B) Potential: Unknown.
References: (click for full references)
Briski, E., C.J. Wiley, S.A. Bailey. 2012. Role of domestic shipping in the introduction or secondary spread of nonindigenous species: biological invasions within the Laurentian Great Lakes. Journal of Applied Ecology 49(5):1124-1130.
Cangelosi, A., O. Anders, M. Balcer, K. Beesley, L. Fanberg, S. Gebhard, M. Gruwell, I. Knight, N. Mays, M. Murphy, C. Polkinghorne, K. Prihoda, E. Reavie, D. Regan, E. Ruzycki, H. Saillard, H. Schaefer,T. Schwerdt, M. TenEyck, K. Tudor, T. Venditto, S. Wilczewski. 2018. Great Waters Research Collaborative: Great Lakes Ship Ballast Monitoring Project Technical Report. Lake Superior Research Institute, Superior, Wisconsin.
Czaika, S. C. 1978. Crustacean zooplankton of southwestern Lake Ontario in spring 1973 and at the Niagara and Genesee River mouth areas in 1972 and spring 1973. Journal of Great Lakes Research 4: 1-9.
Duggan, I. C., C. D. A. van Overdijk, S. A. Bailey, P. T. Jenkins, H. Limen, and H. J. MacIsaac. 2005. Invertebrates associated with residual ballast water and sediments of cargo-carrying ships entering the Great Lakes. Canadian Journal of Fisheries and Aquatic Sciences 62: 2463-2474.
Garza, E. L., and R. L. Whitman. 2004. The nearshore benthic invertebrate community of southern Lake Michigan and its response to beach nourishment. Journal of Great Lakes Research 30(1): 114-122.
Gaviria, S. 1998. Colonization of a new man-made river (Marchfeldcanal, Lower Austria) by benthic copepods. Journal of Marine Systems 15(1):127-134.
GLMRIS. 2012. Appendix C: Inventory of Available Controls for Aquatic Nuisance Species of Concern, Chicago Area Waterway System. U.S. Army Corps of Engineers.
Grigorovich, I. A., I. V. Dovgal, H. J. MacIsaac, and V. I. Monchenko. 2001. Acineta nitocrae: a new suctorian epizootic on nonindigenous harpacticoid copepods, Nitocra hibernica and N. incerta, in the Laurentian Great Lakes. Archiv für Hydrobiologie 152(1): 161-176.
Hudson, P. L., J. W. Reid, L. T. Lesko, and J. H. Selgeby. 1998. Cyclopoid and harpacticoid copepods of the Laurentian Great Lakes. Ohio Biological Survey Bulletin New Series 12(2): i-vi + 1-50.
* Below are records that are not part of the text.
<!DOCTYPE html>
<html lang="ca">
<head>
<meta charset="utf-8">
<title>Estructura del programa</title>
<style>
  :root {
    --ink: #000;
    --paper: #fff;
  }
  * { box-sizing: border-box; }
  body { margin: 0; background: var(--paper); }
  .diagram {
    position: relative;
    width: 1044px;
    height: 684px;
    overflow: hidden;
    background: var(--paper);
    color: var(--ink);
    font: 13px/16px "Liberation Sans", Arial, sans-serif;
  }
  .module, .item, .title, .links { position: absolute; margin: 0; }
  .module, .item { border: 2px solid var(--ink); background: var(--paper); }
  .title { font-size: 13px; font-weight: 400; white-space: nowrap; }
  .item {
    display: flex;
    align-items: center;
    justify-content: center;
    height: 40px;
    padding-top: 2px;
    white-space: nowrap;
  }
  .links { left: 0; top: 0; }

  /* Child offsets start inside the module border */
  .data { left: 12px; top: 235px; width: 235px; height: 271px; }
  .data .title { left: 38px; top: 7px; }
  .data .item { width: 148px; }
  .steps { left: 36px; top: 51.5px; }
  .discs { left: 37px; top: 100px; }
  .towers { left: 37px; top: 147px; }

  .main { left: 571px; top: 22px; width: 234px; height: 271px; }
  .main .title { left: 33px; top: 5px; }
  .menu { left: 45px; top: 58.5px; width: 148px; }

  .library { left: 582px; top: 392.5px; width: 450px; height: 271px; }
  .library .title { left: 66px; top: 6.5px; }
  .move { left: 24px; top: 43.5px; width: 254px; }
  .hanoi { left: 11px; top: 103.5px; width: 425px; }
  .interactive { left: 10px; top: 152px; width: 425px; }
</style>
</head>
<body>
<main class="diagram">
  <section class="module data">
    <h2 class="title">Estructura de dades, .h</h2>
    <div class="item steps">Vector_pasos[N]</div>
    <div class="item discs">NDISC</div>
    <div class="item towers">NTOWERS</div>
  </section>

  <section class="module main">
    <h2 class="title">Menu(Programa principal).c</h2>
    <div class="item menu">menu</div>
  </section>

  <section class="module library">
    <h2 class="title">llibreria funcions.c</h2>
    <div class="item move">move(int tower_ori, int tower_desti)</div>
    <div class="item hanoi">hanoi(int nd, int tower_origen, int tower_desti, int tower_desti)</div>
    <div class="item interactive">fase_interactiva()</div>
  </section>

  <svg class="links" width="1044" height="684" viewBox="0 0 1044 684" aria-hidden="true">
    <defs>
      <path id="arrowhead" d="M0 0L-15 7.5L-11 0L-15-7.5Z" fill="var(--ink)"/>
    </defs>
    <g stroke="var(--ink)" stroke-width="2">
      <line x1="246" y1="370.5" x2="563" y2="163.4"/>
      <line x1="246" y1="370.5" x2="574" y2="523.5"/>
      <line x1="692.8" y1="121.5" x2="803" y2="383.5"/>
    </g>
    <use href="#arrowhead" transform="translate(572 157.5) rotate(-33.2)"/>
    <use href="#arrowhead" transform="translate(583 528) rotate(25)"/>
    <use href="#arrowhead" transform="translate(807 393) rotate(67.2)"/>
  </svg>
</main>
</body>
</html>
Lesko, L. T., P. L. Hudson, J. W. Reid, and M. A. Chriscinske. 2003. Harpacticoid copepods of the Laurentian Great Lakes. Great Lakes Science Center, Ann Arbor, Michigan. http://www.glsc.usgs.gov/greatlakescopepods/Key.asp?GROUP=Harpacticoid
Markowski, S. 1959. The cooling water of power stations: a new factor in the environment of marine and freshwater invertebrates. The Journal of Animal Ecology 28(2): 243-258.
Zankai, P. N., and J. E. Ponyi. 1986. Composition, density and feeding of crustacean zooplankton in a shallow, temperate lake (Lake Balaton, Hungary). Hydrobiologia 135: 131-147.
Kipp, R.M., A.J. Benson, J. Larson, T.H. Makled, and A. Fusaro
Revision Date: 9/12/2019
Kipp, R.M., A.J. Benson, J. Larson, T.H. Makled, and A. Fusaro, 2022, Nitokra hibernica (Brady, 1880): U.S. Geological Survey, Nonindigenous Aquatic Species Database, Gainesville, FL, https://nas.er.usgs.gov/queries/FactSheet.aspx?speciesID=2372, Revision Date: 9/12/2019, Access Date: 9/28/2022
This information is preliminary or provisional and is subject to revision. It is being provided to meet the need for timely best science. The information has not received final approval by the U.S. Geological Survey (USGS) and is provided on the condition that neither the USGS nor the U.S. Government shall be held liable for any damages resulting from the authorized or unauthorized use of the information.